**Work item**
Give the data below again exactly as written, without its pictures.

─── Listed records ───

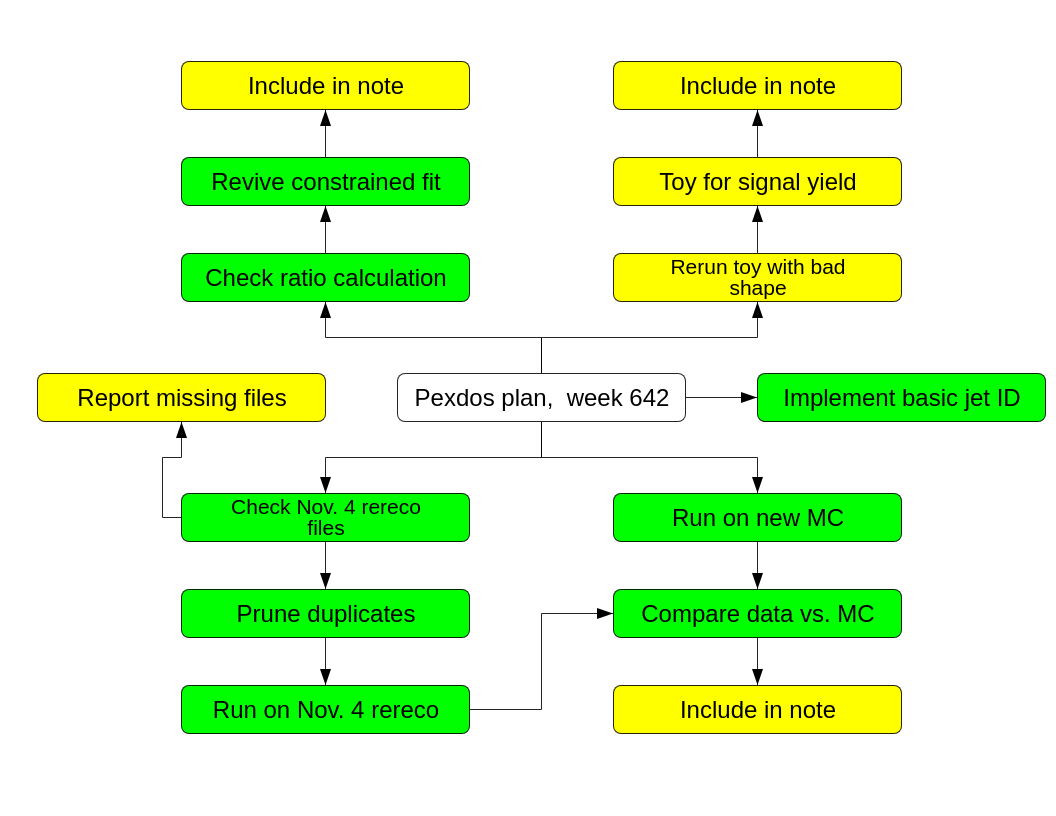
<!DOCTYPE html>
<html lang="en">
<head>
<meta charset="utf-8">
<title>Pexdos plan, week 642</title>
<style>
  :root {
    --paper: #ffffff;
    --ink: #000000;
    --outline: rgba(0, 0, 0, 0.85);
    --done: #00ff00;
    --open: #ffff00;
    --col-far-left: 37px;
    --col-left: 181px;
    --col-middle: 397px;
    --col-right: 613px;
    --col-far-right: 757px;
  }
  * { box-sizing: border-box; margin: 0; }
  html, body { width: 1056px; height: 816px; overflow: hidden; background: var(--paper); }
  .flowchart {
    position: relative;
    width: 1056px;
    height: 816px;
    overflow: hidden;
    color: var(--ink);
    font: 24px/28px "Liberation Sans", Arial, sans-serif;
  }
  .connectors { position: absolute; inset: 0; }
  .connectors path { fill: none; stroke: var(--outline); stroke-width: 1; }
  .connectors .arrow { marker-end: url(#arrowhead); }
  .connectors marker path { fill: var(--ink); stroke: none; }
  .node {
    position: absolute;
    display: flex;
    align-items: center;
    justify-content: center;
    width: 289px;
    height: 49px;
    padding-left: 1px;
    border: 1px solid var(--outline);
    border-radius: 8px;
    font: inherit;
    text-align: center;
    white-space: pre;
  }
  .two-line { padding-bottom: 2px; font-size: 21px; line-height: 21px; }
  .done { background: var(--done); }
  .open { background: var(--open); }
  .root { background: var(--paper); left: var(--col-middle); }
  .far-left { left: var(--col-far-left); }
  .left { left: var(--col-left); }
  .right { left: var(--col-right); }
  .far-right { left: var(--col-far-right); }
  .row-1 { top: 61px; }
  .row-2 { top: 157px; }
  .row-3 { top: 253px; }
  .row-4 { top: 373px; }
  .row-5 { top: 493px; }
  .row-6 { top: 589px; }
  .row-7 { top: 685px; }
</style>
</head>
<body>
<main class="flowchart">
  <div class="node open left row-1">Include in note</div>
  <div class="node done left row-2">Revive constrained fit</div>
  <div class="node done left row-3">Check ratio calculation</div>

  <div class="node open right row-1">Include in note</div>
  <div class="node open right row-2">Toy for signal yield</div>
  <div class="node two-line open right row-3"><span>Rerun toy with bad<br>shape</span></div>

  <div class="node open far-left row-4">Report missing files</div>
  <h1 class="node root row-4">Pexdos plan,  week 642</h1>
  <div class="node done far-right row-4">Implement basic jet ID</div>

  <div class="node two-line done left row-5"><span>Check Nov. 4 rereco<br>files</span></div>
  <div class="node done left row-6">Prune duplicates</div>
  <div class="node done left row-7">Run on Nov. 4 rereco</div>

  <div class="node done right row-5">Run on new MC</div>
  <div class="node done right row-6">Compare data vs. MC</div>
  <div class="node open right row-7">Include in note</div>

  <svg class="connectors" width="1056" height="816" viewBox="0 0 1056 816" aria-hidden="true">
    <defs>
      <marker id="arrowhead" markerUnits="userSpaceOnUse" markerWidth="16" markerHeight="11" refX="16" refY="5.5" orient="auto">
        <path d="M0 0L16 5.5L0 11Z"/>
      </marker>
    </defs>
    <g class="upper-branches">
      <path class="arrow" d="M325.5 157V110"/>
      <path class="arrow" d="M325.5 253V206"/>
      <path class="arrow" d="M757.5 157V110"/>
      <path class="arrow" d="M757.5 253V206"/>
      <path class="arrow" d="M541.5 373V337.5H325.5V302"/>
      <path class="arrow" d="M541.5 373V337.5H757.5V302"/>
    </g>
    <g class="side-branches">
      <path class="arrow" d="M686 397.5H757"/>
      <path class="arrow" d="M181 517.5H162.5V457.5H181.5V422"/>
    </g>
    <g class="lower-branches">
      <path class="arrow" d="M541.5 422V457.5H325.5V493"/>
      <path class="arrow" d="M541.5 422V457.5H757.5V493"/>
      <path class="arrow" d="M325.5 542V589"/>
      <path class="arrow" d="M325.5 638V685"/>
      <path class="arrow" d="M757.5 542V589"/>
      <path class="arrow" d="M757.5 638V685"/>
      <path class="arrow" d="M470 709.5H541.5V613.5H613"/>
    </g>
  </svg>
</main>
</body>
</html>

───

**Solution**
<!DOCTYPE html>
<html lang="en">
<head>
<meta charset="utf-8">
<title>Pexdos plan, week 642</title>
<style>
  :root {
    --paper: #ffffff;
    --ink: #000000;
    --outline: rgba(0, 0, 0, 0.85);
    --done: #00ff00;
    --open: #ffff00;
    --col-far-left: 37px;
    --col-left: 181px;
    --col-middle: 397px;
    --col-right: 613px;
    --col-far-right: 757px;
  }
  * { box-sizing: border-box; margin: 0; }
  html, body { width: 1056px; height: 816px; overflow: hidden; background: var(--paper); }
  .flowchart {
    position: relative;
    width: 1056px;
    height: 816px;
    overflow: hidden;
    color: var(--ink);
    font: 24px/28px "Liberation Sans", Arial, sans-serif;
  }
  .connectors { position: absolute; inset: 0; }
  .connectors path { fill: none; stroke: var(--outline); stroke-width: 1; }
  .connectors .arrow { marker-end: url(#arrowhead); }
  .connectors marker path { fill: var(--ink); stroke: none; }
  .node {
    position: absolute;
    display: flex;
    align-items: center;
    justify-content: center;
    width: 289px;
    height: 49px;
    padding-left: 1px;
    border: 1px solid var(--outline);
    border-radius: 8px;
    font: inherit;
    text-align: center;
    white-space: pre;
  }
  .two-line { padding-bottom: 2px; font-size: 21px; line-height: 21px; }
  .done { background: var(--done); }
  .open { background: var(--open); }
  .root { background: var(--paper); left: var(--col-middle); }
  .far-left { left: var(--col-far-left); }
  .left { left: var(--col-left); }
  .right { left: var(--col-right); }
  .far-right { left: var(--col-far-right); }
  .row-1 { top: 61px; }
  .row-2 { top: 157px; }
  .row-3 { top: 253px; }
  .row-4 { top: 373px; }
  .row-5 { top: 493px; }
  .row-6 { top: 589px; }
  .row-7 { top: 685px; }
</style>
</head>
<body>
<main class="flowchart">
  <div class="node open left row-1">Include in note</div>
  <div class="node done left row-2">Revive constrained fit</div>
  <div class="node done left row-3">Check ratio calculation</div>

  <div class="node open right row-1">Include in note</div>
  <div class="node open right row-2">Toy for signal yield</div>
  <div class="node two-line open right row-3"><span>Rerun toy with bad<br>shape</span></div>

  <div class="node open far-left row-4">Report missing files</div>
  <h1 class="node root row-4">Pexdos plan,  week 642</h1>
  <div class="node done far-right row-4">Implement basic jet ID</div>

  <div class="node two-line done left row-5"><span>Check Nov. 4 rereco<br>files</span></div>
  <div class="node done left row-6">Prune duplicates</div>
  <div class="node done left row-7">Run on Nov. 4 rereco</div>

  <div class="node done right row-5">Run on new MC</div>
  <div class="node done right row-6">Compare data vs. MC</div>
  <div class="node open right row-7">Include in note</div>

  <svg class="connectors" width="1056" height="816" viewBox="0 0 1056 816" aria-hidden="true">
    <defs>
      <marker id="arrowhead" markerUnits="userSpaceOnUse" markerWidth="16" markerHeight="11" refX="16" refY="5.5" orient="auto">
        <path d="M0 0L16 5.5L0 11Z"/>
      </marker>
    </defs>
    <g class="upper-branches">
      <path class="arrow" d="M325.5 157V110"/>
      <path class="arrow" d="M325.5 253V206"/>
      <path class="arrow" d="M757.5 157V110"/>
      <path class="arrow" d="M757.5 253V206"/>
      <path class="arrow" d="M541.5 373V337.5H325.5V302"/>
      <path class="arrow" d="M541.5 373V337.5H757.5V302"/>
    </g>
    <g class="side-branches">
      <path class="arrow" d="M686 397.5H757"/>
      <path class="arrow" d="M181 517.5H162.5V457.5H181.5V422"/>
    </g>
    <g class="lower-branches">
      <path class="arrow" d="M541.5 422V457.5H325.5V493"/>
      <path class="arrow" d="M541.5 422V457.5H757.5V493"/>
      <path class="arrow" d="M325.5 542V589"/>
      <path class="arrow" d="M325.5 638V685"/>
      <path class="arrow" d="M757.5 542V589"/>
      <path class="arrow" d="M757.5 638V685"/>
      <path class="arrow" d="M470 709.5H541.5V613.5H613"/>
    </g>
  </svg>
</main>
</body>
</html>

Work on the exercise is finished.